Task to carry out:
Could you return each entry below exactly as written, minus any pictures?

*** Opening Records supplied ***

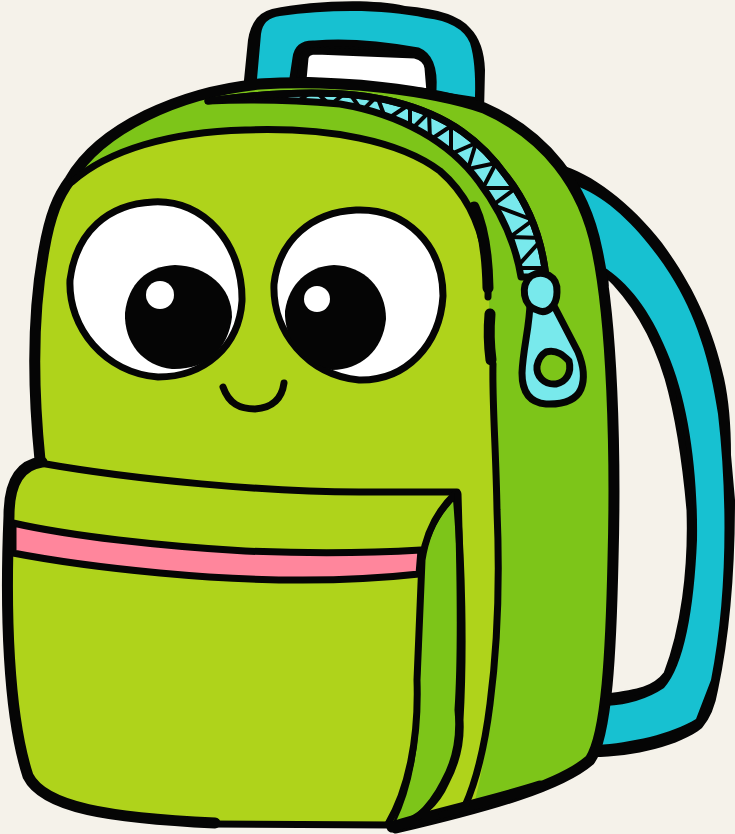
<!DOCTYPE html>
<html lang="en">
<head>
<meta charset="utf-8">
<title>Smiling backpack</title>
<style>
:root {
  --paper: #f5f2ea;
  --ink: #050505;
  --lime: #afd31b;
  --green: #7dc519;
  --teal: #17c1d1;
  --aqua: #78e9ec;
  --pink: #ff869c;
  --white: #ffffff;
}
html, body { margin: 0; height: 100%; overflow: hidden; background: var(--paper); }
.backpack { display: block; width: 735px; height: 834px; }
.ink { fill: var(--ink); }
.lime { fill: var(--lime); }
.green { fill: var(--green); }
.teal { fill: var(--teal); }
.aqua { fill: var(--aqua); }
.pink { fill: var(--pink); }
.white { fill: var(--white); }
.paper { fill: var(--paper); }
.outline { stroke: var(--ink); stroke-width: 7; stroke-linejoin: round; stroke-linecap: round; }
.line { fill: none; stroke: var(--ink); stroke-width: 7; stroke-linejoin: round; stroke-linecap: round; }
.thin { stroke-width: 4; }
.bold { stroke-width: 11; }
</style>
</head>
<body>
<svg class="backpack" viewBox="0 0 735 834" role="img" aria-label="Green cartoon backpack with big eyes and a smile">
  <defs>
    <clipPath id="body-shape">
      <path d="M40 460C34 400 31 320 44 250C50 215 58 196 70 180C100 128 180 92 260 84C340 79 430 90 484 108C545 135 584 185 597 250C612 320 616 450 613 560C611 650 607 735 590 760C560 786 490 806 396 828L215 824C120 822 48 812 30 782C8 730 6 600 8 520C8 486 18 464 40 460Z"/>
    </clipPath>
    <clipPath id="zip-shape">
      <path id="zip-band" d="M208 101C280 91 345 89 395 102C450 116 482 142 507 177C531 208 542 240 546 277L521 277C515 240 500 210 479 182C450 142 400 114 340 104Q270 98 208 101Z"/>
    </clipPath>
  </defs>

  <g id="shoulder-strap">
    <path class="ink" d="M560 165C590 172 632 204 662 243C692 284 712 325 724 378Q731 410 731 455L735 500Q735 610 718 690Q714 714 702 728C680 746 630 758 588 757L590 700Z"/>
    <path class="teal" d="M579 187C612 200 645 235 670 274C696 315 710 360 718 414C728 500 727 600 711 680L696 719C672 734 630 743 597 745L606 706Q640 704 664 688C684 666 694 610 697 540C698 470 688 400 667 352C650 310 628 282 602 266Q593 225 579 187Z"/>
    <path class="paper outline" d="M605 272C635 300 655 335 668 378C680 420 686 465 690 510C692 570 684 630 667 674C655 690 638 693 606 697Z"/>
    <path class="paper" d="M608 286C636 308 656 350 666 394C677 438 680 480 684 520C687 570 678 630 662 670C652 685 634 688 606 692Z"/>
  </g>

  <g id="carry-handle">
    <path class="ink" d="M243 90L248 40Q252 14 272 9C310 1 370 -2 405 6Q455 10 470 28Q484 42 485 70L484 112Z"/>
    <path class="teal" d="M257 79L261 34Q263 18 280 16C330 9 385 9 426 18Q461 22 470 43Q476 62 475 97L436 91L433 65Q429 55 410 50Q360 46 312 42Q295 44 294 62L290 78Z"/>
    <path class="white outline" d="M303 80L305 58Q306 51 316 51L415 55Q427 58 428 68L430 92Z"/>
    <path class="line" d="M293 78L296 58Q298 43 315 44C350 41 390 46 418 51Q435 58 433 90"/>
  </g>

  <g id="body">
    <g clip-path="url(#body-shape)">
      <path class="green" d="M0 70H640V834H0Z"/>
      <path class="lime" d="M0 185H70C105 150 170 132 245 130C330 127 400 141 440 171C478 204 491 250 489 300L491 370C496 450 499 560 496 640C493 720 482 780 466 834H0Z"/>
    </g>
    <path class="line bold" d="M40 460C34 400 31 320 44 250C50 215 58 196 70 180C100 128 180 92 260 84C340 79 430 90 484 108C545 135 584 185 597 250C612 320 616 450 613 560C611 650 607 735 590 760C560 786 490 806 396 828"/>
    <path class="line" d="M72 182C108 150 170 132 245 130C330 127 400 141 440 171C478 204 489 250 488 297"/>
    <path class="line bold" d="M474 207Q487 235 488 288"/>
    <path class="line bold" d="M490 314Q488 337 491 360"/>
    <path class="line" d="M493 364C492 400 496 450 497 510C500 580 497 650 490 704Q482 768 465 806"/>
  </g>

  <g id="zipper">
    <use href="#zip-band" class="aqua outline"/>
    <path class="line thin" clip-path="url(#zip-shape)" d="M212 102L226 97L238 103L251 95L264 103L279 93L294 104L314 90L330 105L348 91L362 111L377 96L386 120L410 104L410 131L429 112L430 140L451 126L451 154L476 143L468 169L496 163L483 188L516 188L493 205L533 220L510 237L543 238L516 268L546 268"/>
    <path class="line" d="M208 101C280 91 345 89 395 102C450 116 482 142 507 177C531 208 542 240 546 277"/>
    <path class="aqua outline" d="M530 302C530 325 523 348 522 373Q522 402 546 404Q574 405 581 389Q587 374 578 352L552 302Z"/>
    <path class="aqua outline" d="M531 276C543 269 558 276 557 292C557 307 546 315 537 310C523 306 520 286 531 276Z"/>
    <path class="green outline" d="M546 352C557 349 564 356 569 361C572 373 566 382 556 384C544 385 536 376 537 366Q539 356 546 352Z"/>
  </g>

  <g id="front-pocket">
    <path class="green outline" d="M456 494C462 560 464 650 460 720Q462 752 446 782Q432 814 396 827L392 822C410 785 417 740 416 690L421 560Q428 520 456 494Z"/>
    <path class="lime" d="M40 463C20 468 12 490 13 520C9 610 12 720 33 776C48 806 110 818 215 822L392 824C409 790 415 745 414 700L420 572Q425 520 453 493C350 494 180 485 40 463Z"/>
    <path class="pink outline" d="M13 523C70 536 160 546 245 551Q340 555 421 550L419 574C330 584 235 580 160 573Q75 565 13 553Z"/>
    <path class="line" d="M40 463C130 479 270 493 370 492L457 492"/>
    <path class="line" d="M455 494Q428 520 422 560L417 680C419 740 408 790 388 824"/>
    <path class="line bold" d="M42 462C18 465 9 486 9 516C5 610 8 715 28 776C44 808 110 818 215 823"/>
    <path class="line" d="M210 824L392 825"/>
    <path class="line bold" d="M392 827C425 816 490 802 540 786"/>
    <path class="line" d="M458 494C460 560 462 650 458 710Q462 750 444 782Q434 802 418 817"/>
    <path class="line" d="M466 804Q456 812 442 815"/>
  </g>

  <g id="face">
    <path class="white outline" d="M153 202C205 199 243 245 242 301C239 347 204 377 158 377C105 373 68 328 70 280C76 232 108 204 153 202Z"/>
    <path class="white outline" d="M356 210C407 208 443 246 443 296C440 345 406 381 359 380C308 375 272 332 274 284C279 240 312 212 356 210Z"/>
    <path class="ink" d="M175 265C207 266 232 287 232 317C228 350 206 370 172 369C143 366 124 343 125 313C128 284 147 266 175 265Z"/>
    <path class="ink" d="M334 265C364 266 386 288 386 319C383 351 360 370 332 370C301 362 284 338 285 311C289 284 308 266 334 265Z"/>
    <circle class="white" cx="160" cy="295" r="14"/>
    <circle class="white" cx="317" cy="299" r="13"/>
    <path class="line" d="M223 387C229 404 240 409 255 409C273 408 282 398 284 383"/>
  </g>
</svg>
</body>
</html>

*** Closing Records supplied ***

Your solution:
<!DOCTYPE html>
<html lang="en">
<head>
<meta charset="utf-8">
<title>Smiling backpack</title>
<style>
:root {
  --paper: #f5f2ea;
  --ink: #050505;
  --lime: #afd31b;
  --green: #7dc519;
  --teal: #17c1d1;
  --aqua: #78e9ec;
  --pink: #ff869c;
  --white: #ffffff;
}
html, body { margin: 0; height: 100%; overflow: hidden; background: var(--paper); }
.backpack { display: block; width: 735px; height: 834px; }
.ink { fill: var(--ink); }
.lime { fill: var(--lime); }
.green { fill: var(--green); }
.teal { fill: var(--teal); }
.aqua { fill: var(--aqua); }
.pink { fill: var(--pink); }
.white { fill: var(--white); }
.paper { fill: var(--paper); }
.outline { stroke: var(--ink); stroke-width: 7; stroke-linejoin: round; stroke-linecap: round; }
.line { fill: none; stroke: var(--ink); stroke-width: 7; stroke-linejoin: round; stroke-linecap: round; }
.thin { stroke-width: 4; }
.bold { stroke-width: 11; }
</style>
</head>
<body>
<svg class="backpack" viewBox="0 0 735 834" role="img" aria-label="Green cartoon backpack with big eyes and a smile">
  <defs>
    <clipPath id="body-shape">
      <path d="M40 460C34 400 31 320 44 250C50 215 58 196 70 180C100 128 180 92 260 84C340 79 430 90 484 108C545 135 584 185 597 250C612 320 616 450 613 560C611 650 607 735 590 760C560 786 490 806 396 828L215 824C120 822 48 812 30 782C8 730 6 600 8 520C8 486 18 464 40 460Z"/>
    </clipPath>
    <clipPath id="zip-shape">
      <path id="zip-band" d="M208 101C280 91 345 89 395 102C450 116 482 142 507 177C531 208 542 240 546 277L521 277C515 240 500 210 479 182C450 142 400 114 340 104Q270 98 208 101Z"/>
    </clipPath>
  </defs>

  <g id="shoulder-strap">
    <path class="ink" d="M560 165C590 172 632 204 662 243C692 284 712 325 724 378Q731 410 731 455L735 500Q735 610 718 690Q714 714 702 728C680 746 630 758 588 757L590 700Z"/>
    <path class="teal" d="M579 187C612 200 645 235 670 274C696 315 710 360 718 414C728 500 727 600 711 680L696 719C672 734 630 743 597 745L606 706Q640 704 664 688C684 666 694 610 697 540C698 470 688 400 667 352C650 310 628 282 602 266Q593 225 579 187Z"/>
    <path class="paper outline" d="M605 272C635 300 655 335 668 378C680 420 686 465 690 510C692 570 684 630 667 674C655 690 638 693 606 697Z"/>
    <path class="paper" d="M608 286C636 308 656 350 666 394C677 438 680 480 684 520C687 570 678 630 662 670C652 685 634 688 606 692Z"/>
  </g>

  <g id="carry-handle">
    <path class="ink" d="M243 90L248 40Q252 14 272 9C310 1 370 -2 405 6Q455 10 470 28Q484 42 485 70L484 112Z"/>
    <path class="teal" d="M257 79L261 34Q263 18 280 16C330 9 385 9 426 18Q461 22 470 43Q476 62 475 97L436 91L433 65Q429 55 410 50Q360 46 312 42Q295 44 294 62L290 78Z"/>
    <path class="white outline" d="M303 80L305 58Q306 51 316 51L415 55Q427 58 428 68L430 92Z"/>
    <path class="line" d="M293 78L296 58Q298 43 315 44C350 41 390 46 418 51Q435 58 433 90"/>
  </g>

  <g id="body">
    <g clip-path="url(#body-shape)">
      <path class="green" d="M0 70H640V834H0Z"/>
      <path class="lime" d="M0 185H70C105 150 170 132 245 130C330 127 400 141 440 171C478 204 491 250 489 300L491 370C496 450 499 560 496 640C493 720 482 780 466 834H0Z"/>
    </g>
    <path class="line bold" d="M40 460C34 400 31 320 44 250C50 215 58 196 70 180C100 128 180 92 260 84C340 79 430 90 484 108C545 135 584 185 597 250C612 320 616 450 613 560C611 650 607 735 590 760C560 786 490 806 396 828"/>
    <path class="line" d="M72 182C108 150 170 132 245 130C330 127 400 141 440 171C478 204 489 250 488 297"/>
    <path class="line bold" d="M474 207Q487 235 488 288"/>
    <path class="line bold" d="M490 314Q488 337 491 360"/>
    <path class="line" d="M493 364C492 400 496 450 497 510C500 580 497 650 490 704Q482 768 465 806"/>
  </g>

  <g id="zipper">
    <use href="#zip-band" class="aqua outline"/>
    <path class="line thin" clip-path="url(#zip-shape)" d="M212 102L226 97L238 103L251 95L264 103L279 93L294 104L314 90L330 105L348 91L362 111L377 96L386 120L410 104L410 131L429 112L430 140L451 126L451 154L476 143L468 169L496 163L483 188L516 188L493 205L533 220L510 237L543 238L516 268L546 268"/>
    <path class="line" d="M208 101C280 91 345 89 395 102C450 116 482 142 507 177C531 208 542 240 546 277"/>
    <path class="aqua outline" d="M530 302C530 325 523 348 522 373Q522 402 546 404Q574 405 581 389Q587 374 578 352L552 302Z"/>
    <path class="aqua outline" d="M531 276C543 269 558 276 557 292C557 307 546 315 537 310C523 306 520 286 531 276Z"/>
    <path class="green outline" d="M546 352C557 349 564 356 569 361C572 373 566 382 556 384C544 385 536 376 537 366Q539 356 546 352Z"/>
  </g>

  <g id="front-pocket">
    <path class="green outline" d="M456 494C462 560 464 650 460 720Q462 752 446 782Q432 814 396 827L392 822C410 785 417 740 416 690L421 560Q428 520 456 494Z"/>
    <path class="lime" d="M40 463C20 468 12 490 13 520C9 610 12 720 33 776C48 806 110 818 215 822L392 824C409 790 415 745 414 700L420 572Q425 520 453 493C350 494 180 485 40 463Z"/>
    <path class="pink outline" d="M13 523C70 536 160 546 245 551Q340 555 421 550L419 574C330 584 235 580 160 573Q75 565 13 553Z"/>
    <path class="line" d="M40 463C130 479 270 493 370 492L457 492"/>
    <path class="line" d="M455 494Q428 520 422 560L417 680C419 740 408 790 388 824"/>
    <path class="line bold" d="M42 462C18 465 9 486 9 516C5 610 8 715 28 776C44 808 110 818 215 823"/>
    <path class="line" d="M210 824L392 825"/>
    <path class="line bold" d="M392 827C425 816 490 802 540 786"/>
    <path class="line" d="M458 494C460 560 462 650 458 710Q462 750 444 782Q434 802 418 817"/>
    <path class="line" d="M466 804Q456 812 442 815"/>
  </g>

  <g id="face">
    <path class="white outline" d="M153 202C205 199 243 245 242 301C239 347 204 377 158 377C105 373 68 328 70 280C76 232 108 204 153 202Z"/>
    <path class="white outline" d="M356 210C407 208 443 246 443 296C440 345 406 381 359 380C308 375 272 332 274 284C279 240 312 212 356 210Z"/>
    <path class="ink" d="M175 265C207 266 232 287 232 317C228 350 206 370 172 369C143 366 124 343 125 313C128 284 147 266 175 265Z"/>
    <path class="ink" d="M334 265C364 266 386 288 386 319C383 351 360 370 332 370C301 362 284 338 285 311C289 284 308 266 334 265Z"/>
    <circle class="white" cx="160" cy="295" r="14"/>
    <circle class="white" cx="317" cy="299" r="13"/>
    <path class="line" d="M223 387C229 404 240 409 255 409C273 408 282 398 284 383"/>
  </g>
</svg>
</body>
</html>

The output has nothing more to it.